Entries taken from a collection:
┌────────

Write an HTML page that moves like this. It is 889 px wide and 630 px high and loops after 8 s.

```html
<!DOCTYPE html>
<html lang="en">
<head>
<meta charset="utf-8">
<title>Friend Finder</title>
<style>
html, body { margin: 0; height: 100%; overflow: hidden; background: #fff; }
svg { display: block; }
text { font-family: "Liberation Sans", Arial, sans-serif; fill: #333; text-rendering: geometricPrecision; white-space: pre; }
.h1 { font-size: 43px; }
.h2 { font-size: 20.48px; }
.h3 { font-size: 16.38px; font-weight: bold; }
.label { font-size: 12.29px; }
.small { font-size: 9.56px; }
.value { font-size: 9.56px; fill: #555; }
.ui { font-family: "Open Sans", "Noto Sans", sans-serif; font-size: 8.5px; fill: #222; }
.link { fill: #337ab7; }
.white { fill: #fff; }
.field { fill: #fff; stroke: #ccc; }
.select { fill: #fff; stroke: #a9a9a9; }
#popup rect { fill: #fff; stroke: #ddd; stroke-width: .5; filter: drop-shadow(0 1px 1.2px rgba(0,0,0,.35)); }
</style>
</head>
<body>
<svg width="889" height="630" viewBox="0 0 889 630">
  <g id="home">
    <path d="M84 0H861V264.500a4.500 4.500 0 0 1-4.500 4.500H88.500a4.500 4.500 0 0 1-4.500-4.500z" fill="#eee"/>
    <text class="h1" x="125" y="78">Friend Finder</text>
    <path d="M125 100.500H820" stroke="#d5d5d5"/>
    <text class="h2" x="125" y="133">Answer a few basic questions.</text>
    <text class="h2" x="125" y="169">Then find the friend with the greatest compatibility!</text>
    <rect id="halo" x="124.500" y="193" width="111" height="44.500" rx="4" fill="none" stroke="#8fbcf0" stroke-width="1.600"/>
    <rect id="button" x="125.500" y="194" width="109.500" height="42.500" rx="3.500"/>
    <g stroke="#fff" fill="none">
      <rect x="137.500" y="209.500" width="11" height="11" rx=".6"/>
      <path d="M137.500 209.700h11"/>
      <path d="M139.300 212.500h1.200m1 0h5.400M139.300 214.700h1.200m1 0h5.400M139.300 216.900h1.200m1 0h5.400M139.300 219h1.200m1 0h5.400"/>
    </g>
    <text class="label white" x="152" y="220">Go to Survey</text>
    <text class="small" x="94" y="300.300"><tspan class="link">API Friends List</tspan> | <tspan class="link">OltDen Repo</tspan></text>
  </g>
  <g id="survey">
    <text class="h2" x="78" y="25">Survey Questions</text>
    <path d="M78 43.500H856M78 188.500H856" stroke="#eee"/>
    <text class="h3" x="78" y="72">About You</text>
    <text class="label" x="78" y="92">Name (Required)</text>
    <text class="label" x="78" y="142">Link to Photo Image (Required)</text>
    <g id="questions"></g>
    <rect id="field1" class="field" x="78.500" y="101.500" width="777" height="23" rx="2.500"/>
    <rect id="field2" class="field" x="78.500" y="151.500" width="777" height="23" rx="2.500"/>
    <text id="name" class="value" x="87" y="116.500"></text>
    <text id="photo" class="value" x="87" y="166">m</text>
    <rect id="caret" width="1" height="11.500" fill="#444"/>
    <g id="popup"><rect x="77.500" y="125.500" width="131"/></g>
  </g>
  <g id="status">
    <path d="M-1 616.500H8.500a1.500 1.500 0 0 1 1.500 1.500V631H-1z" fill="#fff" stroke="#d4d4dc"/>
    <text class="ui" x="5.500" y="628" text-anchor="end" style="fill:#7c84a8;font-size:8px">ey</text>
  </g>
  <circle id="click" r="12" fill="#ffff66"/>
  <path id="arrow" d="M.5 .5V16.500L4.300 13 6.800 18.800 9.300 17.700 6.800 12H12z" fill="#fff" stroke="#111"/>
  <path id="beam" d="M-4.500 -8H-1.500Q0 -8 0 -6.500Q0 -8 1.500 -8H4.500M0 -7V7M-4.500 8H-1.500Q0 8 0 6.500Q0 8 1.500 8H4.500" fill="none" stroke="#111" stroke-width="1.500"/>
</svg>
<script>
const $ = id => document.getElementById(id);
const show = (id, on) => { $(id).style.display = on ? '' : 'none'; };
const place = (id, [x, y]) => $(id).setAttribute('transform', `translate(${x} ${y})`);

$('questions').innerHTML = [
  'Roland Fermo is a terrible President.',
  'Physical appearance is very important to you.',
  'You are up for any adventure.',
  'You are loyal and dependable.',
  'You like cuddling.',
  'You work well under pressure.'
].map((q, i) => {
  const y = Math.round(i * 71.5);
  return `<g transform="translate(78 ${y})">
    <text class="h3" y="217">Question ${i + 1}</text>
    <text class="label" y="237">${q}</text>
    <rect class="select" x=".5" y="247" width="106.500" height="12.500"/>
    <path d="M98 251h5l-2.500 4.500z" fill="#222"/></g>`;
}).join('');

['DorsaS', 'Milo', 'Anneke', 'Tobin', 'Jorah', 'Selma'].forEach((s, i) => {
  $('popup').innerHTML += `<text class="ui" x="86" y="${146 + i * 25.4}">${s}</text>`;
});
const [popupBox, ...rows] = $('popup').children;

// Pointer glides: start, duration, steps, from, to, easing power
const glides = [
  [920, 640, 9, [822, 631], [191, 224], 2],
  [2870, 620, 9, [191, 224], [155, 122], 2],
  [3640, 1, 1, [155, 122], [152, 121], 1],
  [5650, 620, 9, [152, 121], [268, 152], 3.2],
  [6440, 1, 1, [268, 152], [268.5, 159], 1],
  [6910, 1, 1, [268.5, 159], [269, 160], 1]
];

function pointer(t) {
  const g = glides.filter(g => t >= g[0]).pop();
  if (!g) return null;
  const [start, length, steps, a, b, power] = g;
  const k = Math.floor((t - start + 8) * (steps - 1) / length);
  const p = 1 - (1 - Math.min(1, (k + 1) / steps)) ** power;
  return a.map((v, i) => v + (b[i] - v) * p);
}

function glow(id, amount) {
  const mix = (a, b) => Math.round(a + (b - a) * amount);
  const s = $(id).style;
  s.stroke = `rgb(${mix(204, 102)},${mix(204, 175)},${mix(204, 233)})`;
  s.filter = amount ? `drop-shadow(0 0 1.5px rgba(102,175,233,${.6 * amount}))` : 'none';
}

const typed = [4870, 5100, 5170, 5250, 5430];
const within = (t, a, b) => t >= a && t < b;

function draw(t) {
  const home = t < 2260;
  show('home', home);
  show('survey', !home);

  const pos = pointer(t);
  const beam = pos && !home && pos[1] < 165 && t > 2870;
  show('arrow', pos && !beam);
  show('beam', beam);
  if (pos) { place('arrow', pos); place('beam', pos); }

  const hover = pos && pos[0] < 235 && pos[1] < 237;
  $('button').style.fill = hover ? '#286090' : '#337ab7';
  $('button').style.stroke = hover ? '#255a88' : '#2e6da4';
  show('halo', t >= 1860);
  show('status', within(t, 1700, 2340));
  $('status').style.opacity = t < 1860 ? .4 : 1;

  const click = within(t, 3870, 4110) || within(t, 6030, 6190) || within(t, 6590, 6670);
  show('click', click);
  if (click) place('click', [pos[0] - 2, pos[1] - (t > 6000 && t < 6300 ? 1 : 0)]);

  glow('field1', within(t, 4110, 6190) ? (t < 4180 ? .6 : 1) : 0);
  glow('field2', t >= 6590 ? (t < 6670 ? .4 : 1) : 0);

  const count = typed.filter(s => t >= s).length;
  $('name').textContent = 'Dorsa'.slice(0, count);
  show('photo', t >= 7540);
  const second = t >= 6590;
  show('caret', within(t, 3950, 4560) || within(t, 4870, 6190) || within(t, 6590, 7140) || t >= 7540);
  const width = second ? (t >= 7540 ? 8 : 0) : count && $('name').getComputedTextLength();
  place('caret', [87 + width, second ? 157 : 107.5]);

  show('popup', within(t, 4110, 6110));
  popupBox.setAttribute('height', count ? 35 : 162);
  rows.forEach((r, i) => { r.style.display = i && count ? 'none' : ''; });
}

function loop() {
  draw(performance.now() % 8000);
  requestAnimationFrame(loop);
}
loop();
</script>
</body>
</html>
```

└────────

For each line of the entries that holds the word "filter", pull that line out.

#popup rect { fill: #fff; stroke: #ddd; stroke-width: .5; filter: drop-shadow(0 1px 1.2px rgba(0,0,0,.35)); }
  const g = glides.filter(g => t >= g[0]).pop();
  s.filter = amount ? `drop-shadow(0 0 1.5px rgba(102,175,233,${.6 * amount}))` : 'none';
  const count = typed.filter(s => t >= s).length;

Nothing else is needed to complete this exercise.